Published on 02 August 2021

The question

How will future EU regulations affect the development of artificial intelligence (AI)?

The key takeaway

The European Commission’s new draft regulations set specific standards and obligations on the developers of AI systems, particularly those which fall into a high-risk category. Developers of these systems will need to pay very close attention indeed to the new rules in order to avoid crippling fines in the future – being up to €30m or 6% of a company’s total worldwide annual turnover, whichever is higher. 

The background

Published in April 2021, the new draft regulations seek to turn Europe into “the global hub for trustworthy AI”, and to “guarantee the safety and fundamental rights of people and businesses, while strengthening AI uptake, investment and innovation across the EU”. This is a big development in the legislative landscape for AI and developers will need to pay close attention to them to ensure compliance in the future.

The development

The regulations follow a risk-based approach depending on the level of risk in the use of AI in each particular context. The higher the risk, the stricter the rules. The categories include high-risk, limited risk and minimal risk, with the clear focus on high-risk systems. The latter are those where the AI creates a high risk to the health and safety or fundamental rights of natural persons. These include:

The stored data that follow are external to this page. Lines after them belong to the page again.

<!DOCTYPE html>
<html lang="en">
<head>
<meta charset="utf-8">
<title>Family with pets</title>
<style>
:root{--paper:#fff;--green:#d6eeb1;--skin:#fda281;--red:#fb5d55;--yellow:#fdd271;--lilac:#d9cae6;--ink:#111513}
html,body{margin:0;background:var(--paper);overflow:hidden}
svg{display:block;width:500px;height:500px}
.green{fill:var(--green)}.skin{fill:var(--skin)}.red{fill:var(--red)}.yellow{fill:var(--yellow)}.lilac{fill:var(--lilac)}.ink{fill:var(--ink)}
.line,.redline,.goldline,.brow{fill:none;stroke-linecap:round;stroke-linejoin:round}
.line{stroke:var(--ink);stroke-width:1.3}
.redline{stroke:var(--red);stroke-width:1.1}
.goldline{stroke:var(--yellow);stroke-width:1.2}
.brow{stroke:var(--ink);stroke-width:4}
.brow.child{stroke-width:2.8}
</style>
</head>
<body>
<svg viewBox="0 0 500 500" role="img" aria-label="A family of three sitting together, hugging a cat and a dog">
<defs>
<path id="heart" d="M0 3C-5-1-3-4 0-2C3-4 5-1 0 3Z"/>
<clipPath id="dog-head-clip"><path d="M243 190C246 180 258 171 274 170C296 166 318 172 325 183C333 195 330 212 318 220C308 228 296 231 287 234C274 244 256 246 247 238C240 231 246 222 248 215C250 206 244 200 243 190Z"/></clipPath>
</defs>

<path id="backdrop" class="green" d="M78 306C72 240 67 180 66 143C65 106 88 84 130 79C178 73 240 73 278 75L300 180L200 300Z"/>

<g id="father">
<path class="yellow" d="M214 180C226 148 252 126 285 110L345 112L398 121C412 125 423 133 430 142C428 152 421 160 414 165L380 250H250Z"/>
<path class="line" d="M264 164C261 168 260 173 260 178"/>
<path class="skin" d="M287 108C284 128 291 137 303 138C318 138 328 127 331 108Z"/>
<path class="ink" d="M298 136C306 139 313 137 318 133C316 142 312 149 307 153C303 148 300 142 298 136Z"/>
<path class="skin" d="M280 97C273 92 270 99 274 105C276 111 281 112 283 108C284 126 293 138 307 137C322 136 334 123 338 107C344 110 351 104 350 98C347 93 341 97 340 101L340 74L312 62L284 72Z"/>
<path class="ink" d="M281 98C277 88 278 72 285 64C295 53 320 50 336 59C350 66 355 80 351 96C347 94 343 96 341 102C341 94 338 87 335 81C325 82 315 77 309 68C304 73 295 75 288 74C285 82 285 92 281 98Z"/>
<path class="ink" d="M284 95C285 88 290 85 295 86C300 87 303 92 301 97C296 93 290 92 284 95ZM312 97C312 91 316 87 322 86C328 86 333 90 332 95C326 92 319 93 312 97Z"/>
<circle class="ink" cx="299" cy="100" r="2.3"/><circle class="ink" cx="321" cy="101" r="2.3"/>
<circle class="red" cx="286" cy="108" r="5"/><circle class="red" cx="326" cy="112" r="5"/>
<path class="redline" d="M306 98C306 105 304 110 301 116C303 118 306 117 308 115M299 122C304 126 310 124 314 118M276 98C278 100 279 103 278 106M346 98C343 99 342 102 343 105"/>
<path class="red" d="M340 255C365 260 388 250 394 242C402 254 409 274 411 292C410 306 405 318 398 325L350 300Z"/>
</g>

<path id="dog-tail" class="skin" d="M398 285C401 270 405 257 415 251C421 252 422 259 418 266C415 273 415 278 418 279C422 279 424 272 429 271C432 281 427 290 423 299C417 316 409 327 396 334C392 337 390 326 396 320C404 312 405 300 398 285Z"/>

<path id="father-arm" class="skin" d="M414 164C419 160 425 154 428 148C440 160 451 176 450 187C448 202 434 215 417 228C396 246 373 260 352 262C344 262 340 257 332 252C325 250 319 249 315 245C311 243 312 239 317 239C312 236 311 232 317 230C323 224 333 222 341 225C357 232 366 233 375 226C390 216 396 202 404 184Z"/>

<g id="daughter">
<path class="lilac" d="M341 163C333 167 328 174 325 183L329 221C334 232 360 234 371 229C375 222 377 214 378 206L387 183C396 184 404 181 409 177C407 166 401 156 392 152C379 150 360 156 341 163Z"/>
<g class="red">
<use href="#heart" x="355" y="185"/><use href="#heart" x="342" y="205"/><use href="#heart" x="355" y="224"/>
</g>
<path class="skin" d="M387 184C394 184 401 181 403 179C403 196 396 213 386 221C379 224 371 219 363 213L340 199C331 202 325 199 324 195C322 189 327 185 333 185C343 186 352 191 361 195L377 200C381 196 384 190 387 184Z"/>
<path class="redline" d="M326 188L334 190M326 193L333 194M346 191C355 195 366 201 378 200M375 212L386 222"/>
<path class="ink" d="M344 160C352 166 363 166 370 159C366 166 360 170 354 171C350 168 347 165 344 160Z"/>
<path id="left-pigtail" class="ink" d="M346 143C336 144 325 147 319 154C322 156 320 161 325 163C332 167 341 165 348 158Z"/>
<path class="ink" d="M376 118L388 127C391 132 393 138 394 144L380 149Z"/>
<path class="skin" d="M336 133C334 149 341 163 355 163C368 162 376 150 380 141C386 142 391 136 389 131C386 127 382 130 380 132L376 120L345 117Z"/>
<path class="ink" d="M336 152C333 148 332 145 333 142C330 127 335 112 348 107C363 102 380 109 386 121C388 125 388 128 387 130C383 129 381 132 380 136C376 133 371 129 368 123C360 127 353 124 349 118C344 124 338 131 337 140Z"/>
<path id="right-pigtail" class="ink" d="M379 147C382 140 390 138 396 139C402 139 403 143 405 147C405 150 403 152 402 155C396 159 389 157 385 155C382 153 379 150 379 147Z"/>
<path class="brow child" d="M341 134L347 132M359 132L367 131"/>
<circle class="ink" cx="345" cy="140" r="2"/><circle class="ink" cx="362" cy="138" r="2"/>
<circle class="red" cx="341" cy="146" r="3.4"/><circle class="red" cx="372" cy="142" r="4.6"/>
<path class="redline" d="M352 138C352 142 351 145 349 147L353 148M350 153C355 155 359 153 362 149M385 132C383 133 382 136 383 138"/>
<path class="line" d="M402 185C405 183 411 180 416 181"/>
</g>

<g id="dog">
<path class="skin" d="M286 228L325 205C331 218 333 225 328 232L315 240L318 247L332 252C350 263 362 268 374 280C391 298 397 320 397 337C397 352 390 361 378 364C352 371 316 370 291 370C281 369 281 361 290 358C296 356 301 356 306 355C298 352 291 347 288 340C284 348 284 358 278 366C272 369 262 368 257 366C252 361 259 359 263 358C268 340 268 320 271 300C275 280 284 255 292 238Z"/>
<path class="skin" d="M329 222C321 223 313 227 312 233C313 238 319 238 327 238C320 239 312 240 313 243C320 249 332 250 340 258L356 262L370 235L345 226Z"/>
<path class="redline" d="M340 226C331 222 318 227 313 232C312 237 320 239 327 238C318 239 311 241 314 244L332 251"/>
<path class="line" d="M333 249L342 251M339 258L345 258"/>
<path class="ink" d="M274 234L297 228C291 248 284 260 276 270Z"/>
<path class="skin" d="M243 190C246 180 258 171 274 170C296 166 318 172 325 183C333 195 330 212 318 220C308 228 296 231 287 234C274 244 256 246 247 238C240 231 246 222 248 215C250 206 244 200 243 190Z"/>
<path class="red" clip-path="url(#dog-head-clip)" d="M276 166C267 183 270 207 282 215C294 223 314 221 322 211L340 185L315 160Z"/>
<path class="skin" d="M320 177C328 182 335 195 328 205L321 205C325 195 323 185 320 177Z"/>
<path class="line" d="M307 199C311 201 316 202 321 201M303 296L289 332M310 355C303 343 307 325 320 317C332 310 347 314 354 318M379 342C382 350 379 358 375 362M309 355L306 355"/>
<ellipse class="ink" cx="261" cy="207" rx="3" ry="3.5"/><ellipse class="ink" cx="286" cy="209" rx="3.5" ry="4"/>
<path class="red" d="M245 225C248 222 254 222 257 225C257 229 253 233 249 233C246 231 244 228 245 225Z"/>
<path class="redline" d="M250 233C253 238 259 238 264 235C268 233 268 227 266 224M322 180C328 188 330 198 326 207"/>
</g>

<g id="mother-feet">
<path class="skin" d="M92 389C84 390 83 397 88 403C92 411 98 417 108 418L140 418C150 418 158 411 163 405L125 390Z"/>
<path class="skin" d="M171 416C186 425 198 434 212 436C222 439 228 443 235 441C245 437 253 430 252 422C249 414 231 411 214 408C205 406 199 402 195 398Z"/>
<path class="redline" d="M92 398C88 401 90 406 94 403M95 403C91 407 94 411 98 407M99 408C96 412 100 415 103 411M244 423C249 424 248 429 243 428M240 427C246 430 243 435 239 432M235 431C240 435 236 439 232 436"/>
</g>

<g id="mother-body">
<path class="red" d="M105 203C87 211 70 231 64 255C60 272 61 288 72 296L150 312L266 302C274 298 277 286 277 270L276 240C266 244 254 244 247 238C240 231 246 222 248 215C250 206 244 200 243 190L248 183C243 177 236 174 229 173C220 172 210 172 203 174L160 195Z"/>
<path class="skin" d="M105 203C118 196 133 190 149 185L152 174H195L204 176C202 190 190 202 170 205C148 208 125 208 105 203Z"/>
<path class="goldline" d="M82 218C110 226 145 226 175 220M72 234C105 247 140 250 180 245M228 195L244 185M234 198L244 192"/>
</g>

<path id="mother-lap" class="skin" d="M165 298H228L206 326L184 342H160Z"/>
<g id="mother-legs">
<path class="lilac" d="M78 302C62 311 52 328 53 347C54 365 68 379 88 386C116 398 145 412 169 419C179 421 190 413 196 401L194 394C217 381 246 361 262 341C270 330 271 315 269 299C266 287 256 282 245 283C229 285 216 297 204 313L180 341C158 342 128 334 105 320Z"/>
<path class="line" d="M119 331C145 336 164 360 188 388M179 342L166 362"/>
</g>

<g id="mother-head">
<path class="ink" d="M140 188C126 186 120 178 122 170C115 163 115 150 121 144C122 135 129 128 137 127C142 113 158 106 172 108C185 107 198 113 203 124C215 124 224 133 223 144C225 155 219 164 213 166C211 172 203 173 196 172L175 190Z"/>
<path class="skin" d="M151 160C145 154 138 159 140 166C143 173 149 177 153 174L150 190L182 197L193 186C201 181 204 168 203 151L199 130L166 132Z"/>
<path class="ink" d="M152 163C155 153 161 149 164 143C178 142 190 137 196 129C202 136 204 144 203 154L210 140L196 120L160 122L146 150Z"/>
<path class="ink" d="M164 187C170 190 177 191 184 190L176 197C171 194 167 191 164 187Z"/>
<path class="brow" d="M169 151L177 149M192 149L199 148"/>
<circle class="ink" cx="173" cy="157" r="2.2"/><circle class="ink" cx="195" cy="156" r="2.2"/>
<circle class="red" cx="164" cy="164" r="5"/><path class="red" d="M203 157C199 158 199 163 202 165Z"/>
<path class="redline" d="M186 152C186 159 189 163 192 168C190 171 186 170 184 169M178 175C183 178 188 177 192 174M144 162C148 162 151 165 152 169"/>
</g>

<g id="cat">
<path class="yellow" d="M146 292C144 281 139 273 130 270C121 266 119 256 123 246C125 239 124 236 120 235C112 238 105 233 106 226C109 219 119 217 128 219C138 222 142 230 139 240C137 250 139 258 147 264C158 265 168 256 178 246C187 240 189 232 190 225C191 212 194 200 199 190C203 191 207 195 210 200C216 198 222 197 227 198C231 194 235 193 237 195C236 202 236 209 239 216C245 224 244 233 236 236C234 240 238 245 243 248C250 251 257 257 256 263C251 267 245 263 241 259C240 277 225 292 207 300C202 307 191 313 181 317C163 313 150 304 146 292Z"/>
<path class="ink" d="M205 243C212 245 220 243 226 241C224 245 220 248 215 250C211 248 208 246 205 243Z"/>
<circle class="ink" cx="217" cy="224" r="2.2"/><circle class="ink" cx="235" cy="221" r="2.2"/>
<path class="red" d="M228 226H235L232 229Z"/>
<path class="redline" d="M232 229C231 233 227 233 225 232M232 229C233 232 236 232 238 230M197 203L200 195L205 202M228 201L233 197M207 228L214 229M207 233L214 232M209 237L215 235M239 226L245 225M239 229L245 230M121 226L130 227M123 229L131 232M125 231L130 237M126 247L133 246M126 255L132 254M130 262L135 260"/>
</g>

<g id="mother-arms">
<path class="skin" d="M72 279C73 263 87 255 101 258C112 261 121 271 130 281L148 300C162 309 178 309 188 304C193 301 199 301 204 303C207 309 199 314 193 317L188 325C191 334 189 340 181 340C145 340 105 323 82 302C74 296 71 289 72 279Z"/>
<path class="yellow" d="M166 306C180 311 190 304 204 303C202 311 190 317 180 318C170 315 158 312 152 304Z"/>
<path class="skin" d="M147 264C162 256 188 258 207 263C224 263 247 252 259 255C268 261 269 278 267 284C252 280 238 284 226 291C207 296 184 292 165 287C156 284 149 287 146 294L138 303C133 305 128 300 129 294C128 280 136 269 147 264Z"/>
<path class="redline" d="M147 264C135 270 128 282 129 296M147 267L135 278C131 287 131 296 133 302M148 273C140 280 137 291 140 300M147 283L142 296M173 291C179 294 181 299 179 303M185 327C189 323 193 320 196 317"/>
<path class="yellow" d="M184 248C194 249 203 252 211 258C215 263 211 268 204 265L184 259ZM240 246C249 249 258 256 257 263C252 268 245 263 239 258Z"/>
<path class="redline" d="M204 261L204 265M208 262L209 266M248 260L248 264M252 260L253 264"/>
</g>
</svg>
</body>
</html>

  • employment, worker management and access to self-employment (eg CV-sorting software for recruitment)
  • safety components of products (eg AI application in robot-assisted surgery)
  • law enforcement that may interfere with people’s fundamental rights (eg evaluation of the reliability of evidence), and
  • administration of justice and democratic processes (eg applying the law to a concrete set of facts).
    Developers of high-risk AI systems will have to adhere to specific obligations before they can be placed in the European market. These include:
  • adequate risk assessment and mitigation systems run throughout an AI system’s lifecycle
  • high quality datasets used in training of an AI system to minimise discrimination and risks
  • logging of the AI’s activity to ensure traceability of results throughout its lifecycle
  • designing and developing the system in a way which ensures transparency of its operation and use to the end-user, and 
  • appropriate human oversight of the AI system during the period of its operation.

Some high-risk systems will be outright banned, if they are deemed a clear threat to the safety, livelihoods and rights of people. Limited and minimal risk AI systems will have fewer, if any, obligations to comply with. A good example falling within the limited risk category are chatbots (being systems that interact with natural persons), where developers will have to only adhere to transparency obligations, informing users that they are interacting with a machine. Those deemed as minimal risk AI systems include AI-enabled video games or spam filters, which can be used freely and will not be regulated. 

Non-compliance with the regulations can result in hefty fines for developers. Non-compliance with provisions on prohibited AI practices or data and governance obligations can incur fines of up to €30m or 6% of a company’s total worldwide annual turnover, whichever is higher. An infringement of any other requirements (eg for activity logging, transparency or human oversight) can incur a fine of €10m or 2% of a company’s total worldwide annual turnover.

Why is this important?

The draft regulations show clear intent by the EU for the setting of strong, robust standards for the development of AI, as most clearly witnessed by the potentially massive fines of up to 6% of worldwide turnover. 

Any practical tips?

Any developers of AI, currently or in the future, must become familiar with the draft regulations as soon as possible, especially understanding which risk category their systems may fall into. If there’s a chance of being deemed the provider of a high-risk system, then taking steps to hardwire in the necessary protections could prove critical in avoiding huge regulatory fines down the line.